Instructions for the task:
Gather each line of the entries below that includes "toggle".

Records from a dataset
* * *
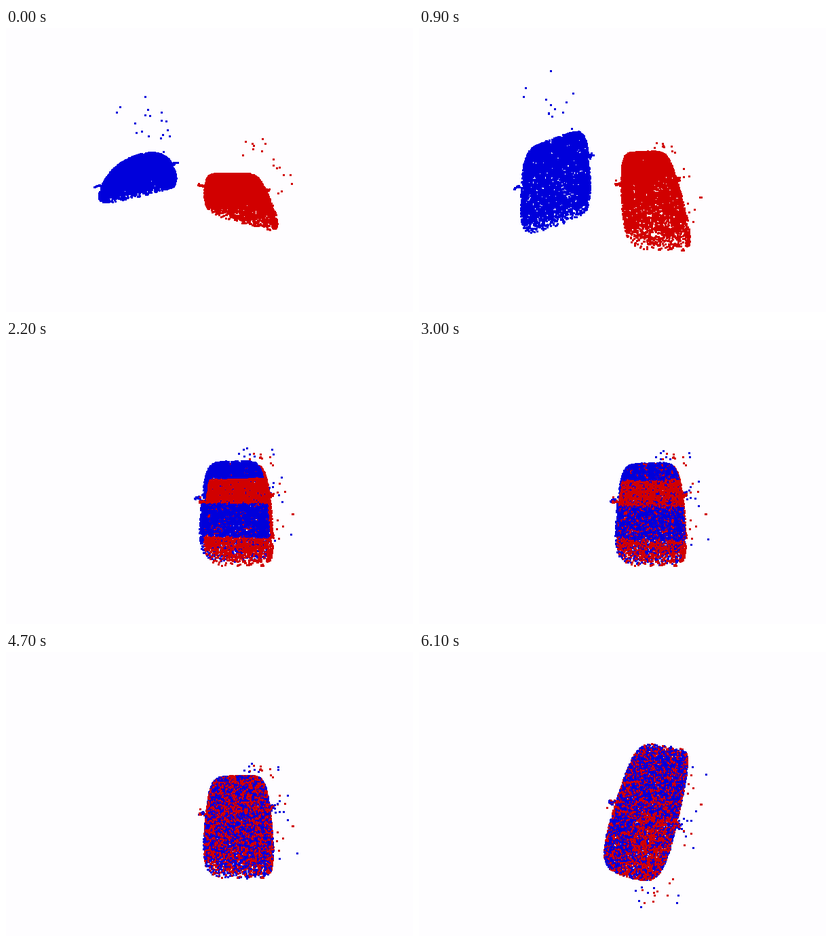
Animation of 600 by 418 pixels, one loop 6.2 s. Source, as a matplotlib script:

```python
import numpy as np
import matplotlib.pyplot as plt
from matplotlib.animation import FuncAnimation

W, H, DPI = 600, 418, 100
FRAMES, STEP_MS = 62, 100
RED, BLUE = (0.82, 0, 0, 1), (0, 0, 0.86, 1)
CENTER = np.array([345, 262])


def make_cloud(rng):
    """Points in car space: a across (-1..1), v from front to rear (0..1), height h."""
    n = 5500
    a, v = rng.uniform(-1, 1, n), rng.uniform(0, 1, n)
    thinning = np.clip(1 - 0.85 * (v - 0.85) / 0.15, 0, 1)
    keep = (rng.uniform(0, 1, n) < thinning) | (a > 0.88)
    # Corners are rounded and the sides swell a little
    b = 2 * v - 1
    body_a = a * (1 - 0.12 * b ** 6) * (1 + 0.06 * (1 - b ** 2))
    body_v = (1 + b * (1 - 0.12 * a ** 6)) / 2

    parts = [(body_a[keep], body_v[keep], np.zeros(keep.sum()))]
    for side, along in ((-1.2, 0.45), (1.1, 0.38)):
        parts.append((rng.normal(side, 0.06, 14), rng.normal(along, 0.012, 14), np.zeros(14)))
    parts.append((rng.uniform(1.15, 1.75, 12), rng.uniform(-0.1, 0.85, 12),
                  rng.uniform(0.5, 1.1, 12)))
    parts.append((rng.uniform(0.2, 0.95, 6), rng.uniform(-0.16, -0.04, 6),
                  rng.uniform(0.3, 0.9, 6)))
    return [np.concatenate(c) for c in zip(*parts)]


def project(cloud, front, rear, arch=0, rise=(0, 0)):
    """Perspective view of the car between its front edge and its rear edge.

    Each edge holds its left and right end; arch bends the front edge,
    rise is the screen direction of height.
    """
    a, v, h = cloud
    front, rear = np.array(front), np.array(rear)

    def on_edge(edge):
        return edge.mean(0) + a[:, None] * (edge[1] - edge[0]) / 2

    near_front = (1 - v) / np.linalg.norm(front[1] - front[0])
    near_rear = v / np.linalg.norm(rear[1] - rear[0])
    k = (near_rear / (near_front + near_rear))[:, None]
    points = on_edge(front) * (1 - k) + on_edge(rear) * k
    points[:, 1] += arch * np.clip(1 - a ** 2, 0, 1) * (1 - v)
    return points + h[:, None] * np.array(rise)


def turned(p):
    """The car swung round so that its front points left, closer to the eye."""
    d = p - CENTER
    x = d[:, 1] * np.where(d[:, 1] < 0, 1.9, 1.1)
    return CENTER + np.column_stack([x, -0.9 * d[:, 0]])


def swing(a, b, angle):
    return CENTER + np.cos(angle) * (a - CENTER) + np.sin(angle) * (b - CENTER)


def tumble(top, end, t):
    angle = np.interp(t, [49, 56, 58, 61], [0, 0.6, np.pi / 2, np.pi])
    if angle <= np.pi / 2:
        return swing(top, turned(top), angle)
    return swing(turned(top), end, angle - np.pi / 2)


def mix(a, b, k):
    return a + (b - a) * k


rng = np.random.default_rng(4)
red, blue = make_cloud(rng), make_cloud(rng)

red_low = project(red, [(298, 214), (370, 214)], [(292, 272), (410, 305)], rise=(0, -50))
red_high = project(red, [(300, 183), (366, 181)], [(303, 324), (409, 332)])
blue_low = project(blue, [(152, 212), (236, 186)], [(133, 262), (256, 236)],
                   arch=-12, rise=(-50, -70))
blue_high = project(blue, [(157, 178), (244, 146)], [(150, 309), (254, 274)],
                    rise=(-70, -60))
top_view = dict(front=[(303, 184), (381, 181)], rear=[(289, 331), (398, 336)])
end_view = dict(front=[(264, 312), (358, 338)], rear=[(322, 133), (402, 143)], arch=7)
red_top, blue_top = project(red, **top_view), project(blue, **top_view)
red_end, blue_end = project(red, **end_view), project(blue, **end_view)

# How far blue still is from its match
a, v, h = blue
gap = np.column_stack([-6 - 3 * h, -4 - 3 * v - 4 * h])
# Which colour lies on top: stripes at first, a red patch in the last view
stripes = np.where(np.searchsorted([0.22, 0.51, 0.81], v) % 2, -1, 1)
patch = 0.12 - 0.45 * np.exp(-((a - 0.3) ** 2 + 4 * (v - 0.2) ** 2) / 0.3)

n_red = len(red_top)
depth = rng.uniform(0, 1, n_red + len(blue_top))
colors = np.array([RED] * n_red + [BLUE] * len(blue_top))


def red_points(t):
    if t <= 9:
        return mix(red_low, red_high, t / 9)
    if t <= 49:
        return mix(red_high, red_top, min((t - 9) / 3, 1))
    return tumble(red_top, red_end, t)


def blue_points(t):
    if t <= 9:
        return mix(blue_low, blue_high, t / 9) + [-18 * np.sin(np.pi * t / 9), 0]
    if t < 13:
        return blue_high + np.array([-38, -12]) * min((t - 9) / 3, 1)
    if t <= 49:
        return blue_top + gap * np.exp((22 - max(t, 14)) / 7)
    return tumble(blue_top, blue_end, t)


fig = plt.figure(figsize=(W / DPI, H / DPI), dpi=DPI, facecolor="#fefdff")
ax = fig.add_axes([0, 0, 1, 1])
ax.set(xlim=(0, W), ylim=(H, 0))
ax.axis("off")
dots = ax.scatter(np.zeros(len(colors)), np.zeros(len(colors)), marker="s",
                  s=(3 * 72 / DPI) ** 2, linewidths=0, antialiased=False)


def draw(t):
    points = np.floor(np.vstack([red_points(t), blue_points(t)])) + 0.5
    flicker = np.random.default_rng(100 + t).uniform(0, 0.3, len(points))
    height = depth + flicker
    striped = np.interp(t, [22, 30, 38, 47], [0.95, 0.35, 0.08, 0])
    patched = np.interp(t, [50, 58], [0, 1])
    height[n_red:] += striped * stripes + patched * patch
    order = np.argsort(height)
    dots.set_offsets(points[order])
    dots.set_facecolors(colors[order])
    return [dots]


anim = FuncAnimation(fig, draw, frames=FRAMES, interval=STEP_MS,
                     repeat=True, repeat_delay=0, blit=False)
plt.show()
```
* * *
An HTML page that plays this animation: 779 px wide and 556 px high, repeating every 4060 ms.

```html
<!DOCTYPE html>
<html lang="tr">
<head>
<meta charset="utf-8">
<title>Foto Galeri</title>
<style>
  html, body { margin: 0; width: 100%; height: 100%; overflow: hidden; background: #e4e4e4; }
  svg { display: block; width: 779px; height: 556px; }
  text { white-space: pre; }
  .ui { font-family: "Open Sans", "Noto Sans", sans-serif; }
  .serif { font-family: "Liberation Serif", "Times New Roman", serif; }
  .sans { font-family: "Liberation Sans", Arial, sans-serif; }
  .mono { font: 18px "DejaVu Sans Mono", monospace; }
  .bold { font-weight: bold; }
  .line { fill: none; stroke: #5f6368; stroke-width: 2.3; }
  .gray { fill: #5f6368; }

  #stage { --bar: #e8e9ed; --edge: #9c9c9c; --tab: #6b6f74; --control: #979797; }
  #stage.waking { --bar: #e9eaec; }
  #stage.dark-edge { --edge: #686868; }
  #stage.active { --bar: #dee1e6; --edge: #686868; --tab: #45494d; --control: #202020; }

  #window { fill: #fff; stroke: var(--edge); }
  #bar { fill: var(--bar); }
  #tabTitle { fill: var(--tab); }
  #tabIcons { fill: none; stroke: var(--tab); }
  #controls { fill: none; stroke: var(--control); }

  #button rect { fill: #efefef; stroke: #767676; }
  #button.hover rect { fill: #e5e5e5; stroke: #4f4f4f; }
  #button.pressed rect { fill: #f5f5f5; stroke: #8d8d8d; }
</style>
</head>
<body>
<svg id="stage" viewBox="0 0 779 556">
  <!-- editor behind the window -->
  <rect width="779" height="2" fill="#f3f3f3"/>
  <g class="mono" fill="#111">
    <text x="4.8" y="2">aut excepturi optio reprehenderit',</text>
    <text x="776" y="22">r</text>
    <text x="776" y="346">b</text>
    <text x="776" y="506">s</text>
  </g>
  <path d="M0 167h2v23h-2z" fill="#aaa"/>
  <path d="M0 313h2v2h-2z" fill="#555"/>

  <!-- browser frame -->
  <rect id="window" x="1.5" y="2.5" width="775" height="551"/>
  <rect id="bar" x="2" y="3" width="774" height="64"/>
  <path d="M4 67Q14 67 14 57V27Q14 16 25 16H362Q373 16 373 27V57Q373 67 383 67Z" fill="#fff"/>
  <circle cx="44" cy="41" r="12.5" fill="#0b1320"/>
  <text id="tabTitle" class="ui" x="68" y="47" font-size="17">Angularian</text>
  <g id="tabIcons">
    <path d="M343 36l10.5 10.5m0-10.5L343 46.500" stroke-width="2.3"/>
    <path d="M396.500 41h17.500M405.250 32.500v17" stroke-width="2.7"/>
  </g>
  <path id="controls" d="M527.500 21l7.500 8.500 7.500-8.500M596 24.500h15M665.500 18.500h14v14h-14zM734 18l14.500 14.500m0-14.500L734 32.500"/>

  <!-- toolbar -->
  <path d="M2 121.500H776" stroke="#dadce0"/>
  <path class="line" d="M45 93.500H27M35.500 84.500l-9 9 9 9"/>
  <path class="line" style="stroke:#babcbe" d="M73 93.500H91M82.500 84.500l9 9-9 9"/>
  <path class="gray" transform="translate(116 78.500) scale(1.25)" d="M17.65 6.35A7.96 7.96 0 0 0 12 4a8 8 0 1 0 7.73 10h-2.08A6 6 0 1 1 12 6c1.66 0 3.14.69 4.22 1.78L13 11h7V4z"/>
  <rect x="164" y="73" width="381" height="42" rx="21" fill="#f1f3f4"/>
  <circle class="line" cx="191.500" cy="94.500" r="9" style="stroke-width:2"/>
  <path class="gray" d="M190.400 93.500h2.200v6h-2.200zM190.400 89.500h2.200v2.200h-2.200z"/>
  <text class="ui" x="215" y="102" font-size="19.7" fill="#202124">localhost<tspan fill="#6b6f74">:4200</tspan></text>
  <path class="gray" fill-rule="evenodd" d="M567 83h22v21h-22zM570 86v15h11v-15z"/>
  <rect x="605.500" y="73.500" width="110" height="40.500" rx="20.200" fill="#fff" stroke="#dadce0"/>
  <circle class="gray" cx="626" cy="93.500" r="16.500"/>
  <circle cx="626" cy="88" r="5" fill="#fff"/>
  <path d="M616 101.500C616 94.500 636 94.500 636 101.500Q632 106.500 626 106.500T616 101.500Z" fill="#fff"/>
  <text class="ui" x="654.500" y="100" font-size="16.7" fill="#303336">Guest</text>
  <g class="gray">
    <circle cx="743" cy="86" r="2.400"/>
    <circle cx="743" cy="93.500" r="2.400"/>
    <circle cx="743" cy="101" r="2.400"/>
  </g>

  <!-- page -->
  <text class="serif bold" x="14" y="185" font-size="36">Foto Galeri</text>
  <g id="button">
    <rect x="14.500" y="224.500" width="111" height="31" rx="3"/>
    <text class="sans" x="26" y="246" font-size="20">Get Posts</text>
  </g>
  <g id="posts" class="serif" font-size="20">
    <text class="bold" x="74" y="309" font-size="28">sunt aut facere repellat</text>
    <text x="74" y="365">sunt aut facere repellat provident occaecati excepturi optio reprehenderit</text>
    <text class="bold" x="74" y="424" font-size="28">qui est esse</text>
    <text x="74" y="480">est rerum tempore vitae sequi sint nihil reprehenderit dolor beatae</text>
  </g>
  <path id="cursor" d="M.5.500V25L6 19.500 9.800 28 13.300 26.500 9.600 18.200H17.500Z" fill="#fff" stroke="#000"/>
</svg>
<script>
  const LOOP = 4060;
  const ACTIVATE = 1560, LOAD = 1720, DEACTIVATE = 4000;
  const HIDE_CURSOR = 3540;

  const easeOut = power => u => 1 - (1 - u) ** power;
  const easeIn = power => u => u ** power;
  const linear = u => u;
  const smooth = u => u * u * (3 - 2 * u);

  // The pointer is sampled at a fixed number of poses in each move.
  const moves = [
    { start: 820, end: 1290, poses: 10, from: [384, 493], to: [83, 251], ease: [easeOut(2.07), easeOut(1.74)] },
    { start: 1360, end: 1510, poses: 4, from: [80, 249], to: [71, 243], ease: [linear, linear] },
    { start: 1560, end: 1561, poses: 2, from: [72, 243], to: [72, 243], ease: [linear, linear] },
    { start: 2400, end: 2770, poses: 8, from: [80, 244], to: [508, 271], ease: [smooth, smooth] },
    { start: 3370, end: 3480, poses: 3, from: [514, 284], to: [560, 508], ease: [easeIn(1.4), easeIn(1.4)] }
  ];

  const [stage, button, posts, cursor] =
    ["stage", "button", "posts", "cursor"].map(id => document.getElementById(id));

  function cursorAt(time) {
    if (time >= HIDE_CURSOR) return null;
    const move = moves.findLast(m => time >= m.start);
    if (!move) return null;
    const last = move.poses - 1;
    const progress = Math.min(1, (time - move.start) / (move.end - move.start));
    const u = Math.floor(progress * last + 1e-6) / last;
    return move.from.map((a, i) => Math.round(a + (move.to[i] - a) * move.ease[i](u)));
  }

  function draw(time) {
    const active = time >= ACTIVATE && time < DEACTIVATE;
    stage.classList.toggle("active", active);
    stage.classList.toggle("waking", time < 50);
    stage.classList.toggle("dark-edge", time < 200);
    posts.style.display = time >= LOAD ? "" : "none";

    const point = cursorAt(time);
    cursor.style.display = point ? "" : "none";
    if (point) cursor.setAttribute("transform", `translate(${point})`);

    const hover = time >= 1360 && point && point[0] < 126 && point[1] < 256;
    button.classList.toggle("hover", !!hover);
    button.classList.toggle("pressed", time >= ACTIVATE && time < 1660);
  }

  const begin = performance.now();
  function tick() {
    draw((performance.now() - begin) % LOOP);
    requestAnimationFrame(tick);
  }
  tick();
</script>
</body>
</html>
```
* * *
Answer section:
    stage.classList.toggle("active", active);
    stage.classList.toggle("waking", time < 50);
    stage.classList.toggle("dark-edge", time < 200);
    button.classList.toggle("hover", !!hover);
    button.classList.toggle("pressed", time >= ACTIVATE && time < 1660);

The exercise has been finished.